The Centers for Medicare and Medicaid Services (CMS) published a final rule on September 30, 2019, that requires hospitals to make substantial changes to discharge planning. The final rule is effective sixty days from publication so it becomes effective on November 29, 2019.
We will present a teleconference on October 23, 2019, from 1:00 to 2:30 p.m. EST to review the changes to the Conditions of Participation (CoPs) in depth. Click here for more information. It’s not too late to register or to purchase a CD!
In the meanwhile, discharge planners/case managers must comply with new requirements related to patients’ right to access their medical records, including current records, as of November 29, 2019. Specifically, patients may make either verbal or written requests for their medical records, including current records. Medical records must include all discharge planning documents.
Records must be provided in the form and format requested by patients or their representatives, if readily producible in the requested form and format, including in an electronic form or format when records are maintained electronically. If not readily available in the format requested, then a readable hard copy or another form and format agreed to by both the hospital and patients or their representatives must be provided.
Access to records must be provided in a reasonable time frame. Hospitals must not “frustrate” the legitimate efforts of individuals to gain access to their own medical records and must actively seek to meet patients’ requests as quickly as record keeping systems permit.
A key issue is how this requirement “squares” with standards established by the HIPAA Privacy Rule. CMS makes it clear that this requirement is not intended to establish a different standard for providers subject to the HIPAA Privacy Rule.

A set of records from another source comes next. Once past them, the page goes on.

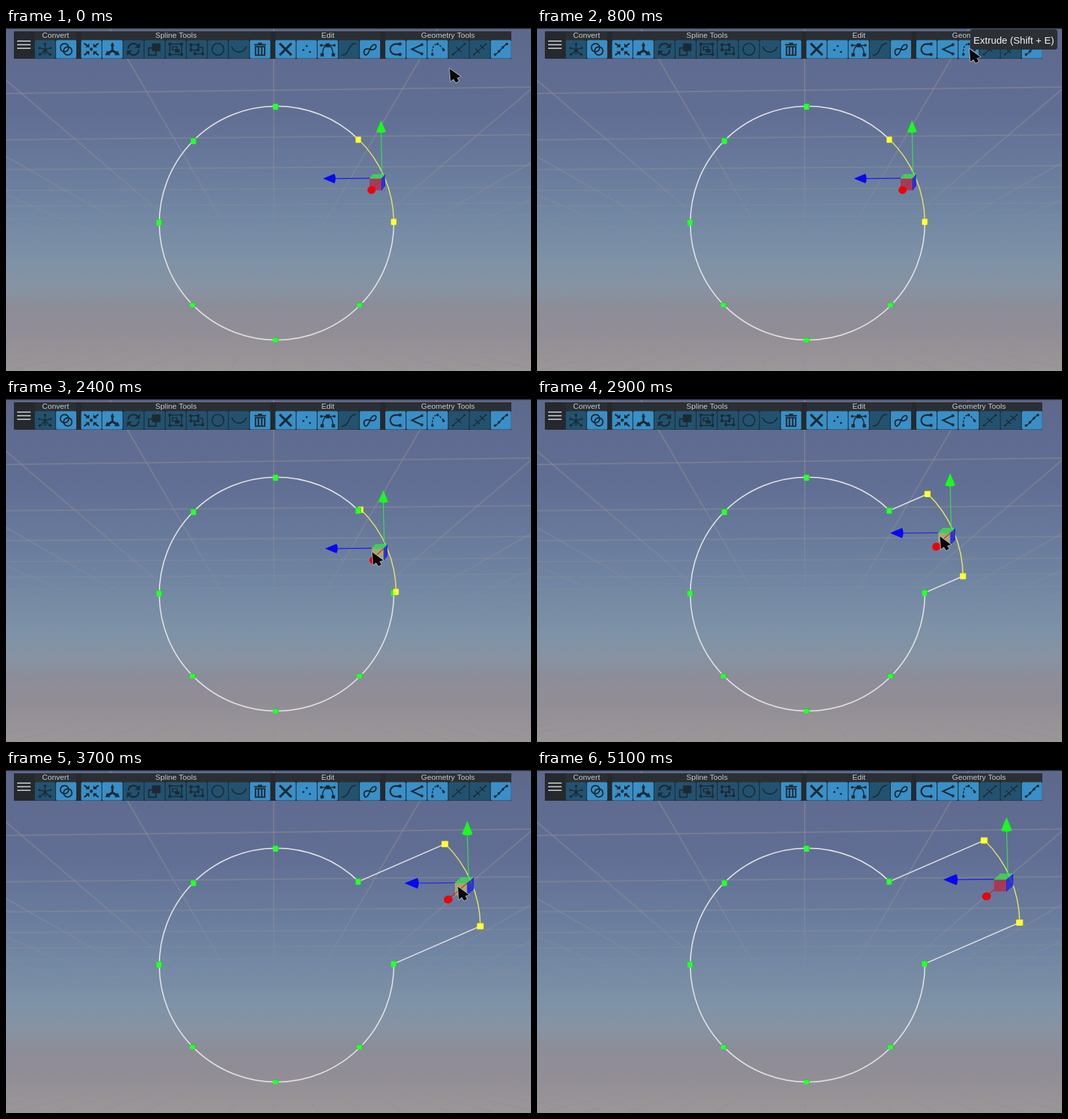
An HTML page with a canvas for the animation above (5200 ms loop, 800x524 px).

```html
<!DOCTYPE html>
<html lang="en">
<head>
<meta charset="utf-8">
<title>Spline extrude</title>
<style>
html, body { margin: 0; width: 100%; height: 100%; overflow: hidden; background: #65759a; }
canvas { display: block; }
</style>
</head>
<body>
<canvas id="stage" width="800" height="524"></canvas>
<script>
const ctx = document.getElementById('stage').getContext('2d');
const LOOP = 5200, STEP = 100, TAU = Math.PI * 2;
const CX = 412.3, CY = 298, R = 178.7;
const INK = '#1d2932';
const DRAG = [[2200, 0], [2400, .024], [3400, .782], [3900, 1]];
const POINTER = [
  [0, 676, 62], [200, 676, 62], [600, 660, 34], [800, 659, 32], [1150, 659, 32],
  [1600, 513, 231], [2100, 554, 238], [2400, 558, 234], [3400, 670, 186], [3900, 701, 173]
];

// Linear interpolation over rows of [time, ...values].
function track(rows, t) {
  if (t <= rows[0][0]) return rows[0].slice(1);
  for (let i = 1; i < rows.length; i++) {
    const a = rows[i - 1], b = rows[i];
    if (t <= b[0]) {
      const k = (t - a[0]) / (b[0] - a[0]);
      return a.slice(1).map((v, j) => v + (b[j + 1] - v) * k);
    }
  }
  return rows[rows.length - 1].slice(1);
}

function polygon(points, fill) {
  ctx.beginPath();
  points.forEach(([x, y]) => ctx.lineTo(x, y));
  ctx.closePath();
  ctx.fillStyle = fill;
  ctx.fill();
}

function line(a, b, color, width) {
  ctx.beginPath();
  ctx.moveTo(...a);
  ctx.lineTo(...b);
  ctx.strokeStyle = color;
  ctx.lineWidth = width;
  ctx.stroke();
}

function box(x, y, w, h, r, fill) {
  ctx.beginPath();
  ctx.roundRect(x, y, w, h, r);
  ctx.fillStyle = fill;
  ctx.fill();
}

function label(text, x, y, size, color, align) {
  ctx.font = `${size}px "Liberation Sans", Arial, sans-serif`;
  ctx.textAlign = align;
  ctx.fillStyle = color;
  ctx.fillText(text, x, y);
}

const dot = (x, y, r = 2) => `M${x - r} ${y}a${r} ${r} 0 1 0 ${2 * r} 0a${r} ${r} 0 1 0 ${-2 * r} 0z`;
const rect = (x, y, w, h) => `M${x} ${y}h${w}v${h}h${-w}z`;

function background() {
  const sky = ctx.createLinearGradient(0, 0, 0, 524);
  [[0, '#5d688b'], [.1, '#5f6b90'], [.25, '#616e94'], [.4, '#687a9b'], [.55, '#7287a3'],
   [.68, '#7e92a7'], [.75, '#8693a3'], [.81, '#8c8d99'], [.88, '#918d96'], [1, '#9b9697']]
    .forEach(([k, c]) => sky.addColorStop(k, c));
  ctx.fillStyle = sky;
  ctx.fillRect(0, 0, 800, 524);

  const horizon = 430, centre = 408;
  const fade = ctx.createLinearGradient(0, 40, 0, 342);
  fade.addColorStop(0, 'rgba(146,141,140,.52)');
  fade.addColorStop(.55, 'rgba(146,145,148,.42)');
  fade.addColorStop(1, 'rgba(146,148,155,0)');
  for (let i = 0; i < 8; i++) {
    const d = 1 / (.002985 + i * .000815);
    const y = x => horizon - d * (1 + (x - centre) / 800 * .029);
    line([0, y(0)], [800, y(800)], fade, 2);
  }
  for (let i = -6; i <= 6; i++) {
    const spread = i * 223 / 383;
    line([centre + spread * 430, 0], [centre + spread * 88, 342], fade, 2);
  }
  const floor = ctx.createLinearGradient(0, 480, 0, 524);
  floor.addColorStop(0, 'rgba(125,120,124,0)');
  floor.addColorStop(1, 'rgba(125,120,124,.25)');
  for (let i = -11; i <= 11; i++) {
    line([centre + i * 37, 480], [centre + i * 68, 524], floor, 1);
  }
  ctx.fillStyle = '#20252f';
  ctx.fillRect(0, 0, 800, 1.3);
}

// Icons: s = stroked outline, f = filled shape, w = line width, dash = dotted stroke.
const branch = { s: 'M0-7V0L-7 8M0 0L7 8M-9-2L0 0L9-2M-2 8L0 0L2 8', f: dot(0, -8) + dot(-8, 8) + dot(8, 8) + dot(-9, -2, 1.5) + dot(9, -2, 1.5), w: 1.3 };
const links = { s: dot(-2.5, -2.5, 6.3) + dot(2.5, 2.5, 6.3), w: 2 };
const gather = {
  s: 'M-11-9L-4-4M11-9L4-4M-11 9L-4 4M11 9L4 4', w: 2.2,
  f: dot(0, 0, 2.4) + 'M-3-3h-6l6-6zM3-3h6l-6-6zM-3 3h-6l6 6zM3 3h6l-6 6z'
};
const axes = { f: 'M0-11L3-5H1.5V1L7 4L8 2L11 9H3L4.5 7L0 4L-4.5 7L-3 9H-11L-8 2L-7 4L-1.5 1V-5H-3z' };
const cycle = { s: 'M-8-1A8 8 0 0 1 6-6M8 1A8 8 0 0 1-6 6', f: 'M10-10V-2H2zM-10 10V2H-2z', w: 2.4 };
const copy = { s: rect(-9, -2, 11, 11), f: rect(-4, -9, 13, 12), w: 2 };
const corners = (x, y, w, h) => [[x, y], [x + w, y], [x, y + h], [x + w, y + h]].map(([a, b]) => rect(a - 2, b - 2, 4, 4)).join('');
const group = { s: rect(-9, -8, 18, 16) + rect(-5, -4, 7, 5), f: corners(-9, -8, 18, 16) + rect(-1, 0, 7, 5), w: 1.6 };
const ungroup = { s: rect(-9, -7, 11, 8) + 'M2-3H9V7H-3V1', f: corners(-9, -7, 11, 8) + corners(-3, 7, 12, 0), w: 1.6 };
const ring = { s: dot(0, 0, 9), w: 1.7 };
const bowl = { s: 'M-11-4C-7 7 7 7 11-4', w: 1.8 };
const bin = { s: 'M-9-7H9M-3-9H3M-7-4V9H7V-4zM-2.5-3V8M2.5-3V8', w: 2.2 };
const cross = { s: 'M-9-9L9 9M9-9L-9 9', w: 3.4 };
const scatter = { f: dot(0, -5, 1.6) + dot(-5, 1, 1.6) + dot(5, 4, 1.6) };
const handles = { s: 'M-10-6H10M-8 8C-8-2-4-6 0-6S8-2 8 8', f: rect(-3, -9, 6, 6) + dot(-10, -6) + dot(10, -6) + rect(-11, 6, 5, 5) + rect(6, 6, 5, 5), w: 1.6 };
const sway = { s: 'M-11 9C3 9-3-9 11-9', w: 1.7 };
const knot = { s: 'M0 0C4-10 11-8 9-3S2 1 0 0S-10-2-9 5S-3 9 0 0', w: 2 };
const hook = { s: 'M6-8H0A8 8 0 0 0 0 8H6', f: dot(7, -8, 2.4) + dot(7, 8, 2.4), w: 2.4 };
const angle = { s: 'M8-7L-7 0L8 7', f: dot(8, -7, 2.2) + dot(8, 7, 2.2), w: 2.4 };
const extrude = { s: 'M-8 8C-9-2-6-8 0-8M3-6L9 0', f: dot(-8, 8) + dot(0, -8) + dot(9, 1), w: 1.7, dash: [3, 2] };
const split = { s: 'M-9 8L9-8M-4-3L4 4', f: dot(-9, 8, 1.5) + dot(9, -8, 1.5), w: 1.6 };
const divide = { s: 'M-9 8L9-8M-7-1L0 6M0-7L7 0', f: dot(-9, 8, 1.5) + dot(9, -8, 1.5), w: 1.6 };
const subdivide = { s: 'M-9 8C-4 7 4-7 9-8', f: dot(-9, 8) + dot(-3, 3) + dot(3, -3) + dot(9, -8), w: 1.6 };

const SECTIONS = [
  { name: 'Convert', x: 44, end: 107, mid: 75.5, icons: [branch, links], on: '01' },
  { name: 'Spline Tools', x: 114.5, end: 403.5, mid: 259, icons: [gather, axes, cycle, copy, group, ungroup, ring, bowl, bin], on: '110000001' },
  { name: 'Edit', x: 410.5, end: 571, mid: 490.5, icons: [cross, scatter, handles, sway, knot], on: '11101' },
  { name: 'Geometry Tools', x: 578, end: 770, mid: 673.5, icons: [hook, angle, extrude, split, divide, subdivide], on: '111001' }
];

function icon({ s, f, w = 1, dash = [] }, x, y) {
  ctx.save();
  ctx.translate(x, y);
  ctx.fillStyle = ctx.strokeStyle = INK;
  ctx.lineWidth = w;
  ctx.setLineDash(dash);
  if (s) ctx.stroke(new Path2D(s));
  if (f) ctx.fill(new Path2D(f));
  ctx.restore();
}

function toolbar() {
  box(12, 5, 758, 42, 1, '#25292d');
  for (const y of [20, 25.5, 31]) line([17, y], [37.5, y], '#d9dbdc', 1.6);
  for (const { name, x, end, mid, icons, on } of SECTIONS) {
    box(x, 5, end - x, 13, 0, '#2b2f33');
    label(name, mid, 15.2, 11.7, '#c9cbcc', 'center');
    icons.forEach((shape, i) => {
      const left = x + i * 32.15;
      box(left, 18.5, 31, 28, 2, on[i] === '1' ? '#398fc7' : '#225270');
      icon(shape, left + 15.5, 32.5);
    });
  }
}

const scenery = document.createElement('canvas');

function node(x, y, selected, grow = 0) {
  const w = 8.5 + grow, h = y > 400 ? 7.5 : 9.5;
  box(x - w / 2, y - h / 2, w, h, 1, selected ? '#e2d91f' : '#16cf20');
  box(x - w / 2, y - h / 2 + 1, w - 1, h - 1, 1, selected ? '#ffff36' : '#2bff34');
}

function spline(p, extruded) {
  const dx = 144.5 * p, dy = -63 * p;
  const from = Math.atan2(170.5 - CY, 537 - CX), to = Math.atan2(296 - CY, 591 - CX);
  ctx.lineWidth = 1.8;
  ctx.strokeStyle = '#dedfdf';
  ctx.beginPath();
  ctx.arc(CX, CY, R, to, from + TAU);
  ctx.stroke();
  if (p > 0) {
    line([537, 170.5], [537 + dx, 170.5 + dy], '#dedfdf', 1.7);
    line([591, 296], [591 + dx, 296 + dy], '#dedfdf', 1.7);
  }
  ctx.beginPath();
  ctx.arc(CX + dx, CY + dy, R, from, to);
  ctx.strokeStyle = '#e4df62';
  ctx.lineWidth = 1.7;
  ctx.stroke();

  [[411, 120], [286, 172.5], [233.5, 297], [284.5, 423], [411, 476.5], [539, 423]]
    .forEach(([x, y]) => node(x, y, false));
  node(537 + dx, 170.5 + dy, true, 2 * p);
  if (extruded) {
    node(537, 170.5, false);
    node(591, 296, false);
  }
  node(591 + dx, 296 + dy, true, 2 * p);
}

function gizmo(p, planeActive, arrowHover) {
  const at = (x0, y0, x1, y1) => [x0 + (x1 - x0) * p, y0 + (y1 - y0) * p];
  const [gx, gy] = at(571.5, 141, 715.5, 72);
  const [bx, by] = at(483, 230, 619, 167.5);
  const ball = at(557, 247.5, 685, 193);
  const origin = at(574, 228, 719, 162);
  const size = 1 + p * .15;

  line([gx, gy + 17], at(573, 224, 717.5, 160), '#2ee548', 1.3);
  line([bx + 17, by], at(555, 229.5, 698, 167), '#2222e0', 1.3);
  line(ball, origin, '#d01a2c', 1.3);

  const frontLeft = at(554, 229.5, 696.5, 167), frontRight = at(572.5, 229.5, 715.5, 167);
  const backLeft = at(558.5, 224, 705, 159), backRight = at(577, 224, 725, 159);
  const low = ([x, y], d) => [x, y + d];
  ctx.globalAlpha = .8;
  polygon([frontLeft, backLeft, backRight, frontRight], '#3fd957');
  polygon([frontRight, backRight, low(backRight, 18.5), low(frontRight, 18.5)], '#1c20e8');
  polygon([frontLeft, frontRight, low(frontRight, 18.5), low(frontLeft, 18.5)], planeActive ? '#b6b26b' : '#b52c4d');
  ctx.globalAlpha = 1;
  line(frontLeft, frontRight, '#2fdc45', 1.2);
  line(backLeft, backRight, '#2fe545', 1.2);
  line(frontRight, low(frontRight, 18.5), '#2a22d4', 1);
  line(backRight, low(backRight, 18), '#1919e4', 1.2);
  if (planeActive) line(low(frontLeft, 17), frontRight, '#cb3430', 1.2);

  ctx.beginPath();
  ctx.ellipse(...ball, 6.2 + p * .6, 6, -.3, 0, TAU);
  ctx.fillStyle = '#e80508';
  ctx.fill();

  const cone = (x, y, turn, fill) => {
    ctx.save();
    ctx.translate(x, y);
    ctx.rotate(turn);
    ctx.scale(size, size);
    ctx.beginPath();
    ctx.moveTo(0, 0);
    ctx.lineTo(7.3, 17.5);
    ctx.quadraticCurveTo(0, 21, -7.3, 17.5);
    ctx.fillStyle = fill;
    ctx.fill();
    ctx.restore();
  };
  cone(gx, gy, 0, '#18fb1d');
  cone(bx, by, -Math.PI / 2, arrowHover ? '#111c4c' : '#0808f2');
}

function tooltip() {
  box(660, 2, 133, 31, 4, '#2c3034');
  label('Extrude (Shift + E)', 665, 23.5, 15, '#f1f1f1', 'left');
}

function pointer(x, y) {
  ctx.save();
  ctx.translate(x, y);
  const arrow = new Path2D('M0 0L1.5 19.5L6 16L9.5 21.5L14 19L11.2 14L17 12.5z');
  ctx.lineJoin = 'round';
  ctx.lineWidth = 1.8;
  ctx.strokeStyle = '#b9bdc5';
  ctx.stroke(arrow);
  ctx.fillStyle = '#08090a';
  ctx.fill(arrow);
  ctx.restore();
}

function draw(t) {
  const [p] = track(DRAG, t);
  const dragging = t >= 2000 && t < 4100;
  ctx.drawImage(scenery, 0, 0);
  spline(p, t >= 1200);
  gizmo(p, dragging, t >= 1500 && t < 1800);
  if (t >= 700 && t < 1300) tooltip();
  if (t < 4100) pointer(...track(POINTER, t));
}

background();
toolbar();
scenery.width = 800;
scenery.height = 524;
scenery.getContext('2d').drawImage(ctx.canvas, 0, 0);

const start = performance.now();
function tick() {
  const t = (performance.now() - start) % LOOP;
  draw(Math.floor(t / STEP) * STEP);
  requestAnimationFrame(tick);
}
tick();
</script>
</body>
</html>
```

The Office for Civil Rights (OCR) recently issued FAQs about access to medical records in which it clarified that the requirement to send medical records to patients and others is within thirty days or sixty days, if an extension is applicable after receiving requests. OCR went on to say, however, that “in most cases, it is expected that the use of technology will enable the covered entity to fulfill the individual’s request in far fewer than thirty days.
Stay tuned for more information about these important changes.
©2019 Elizabeth E. Hogue, Esq. All rights reserved.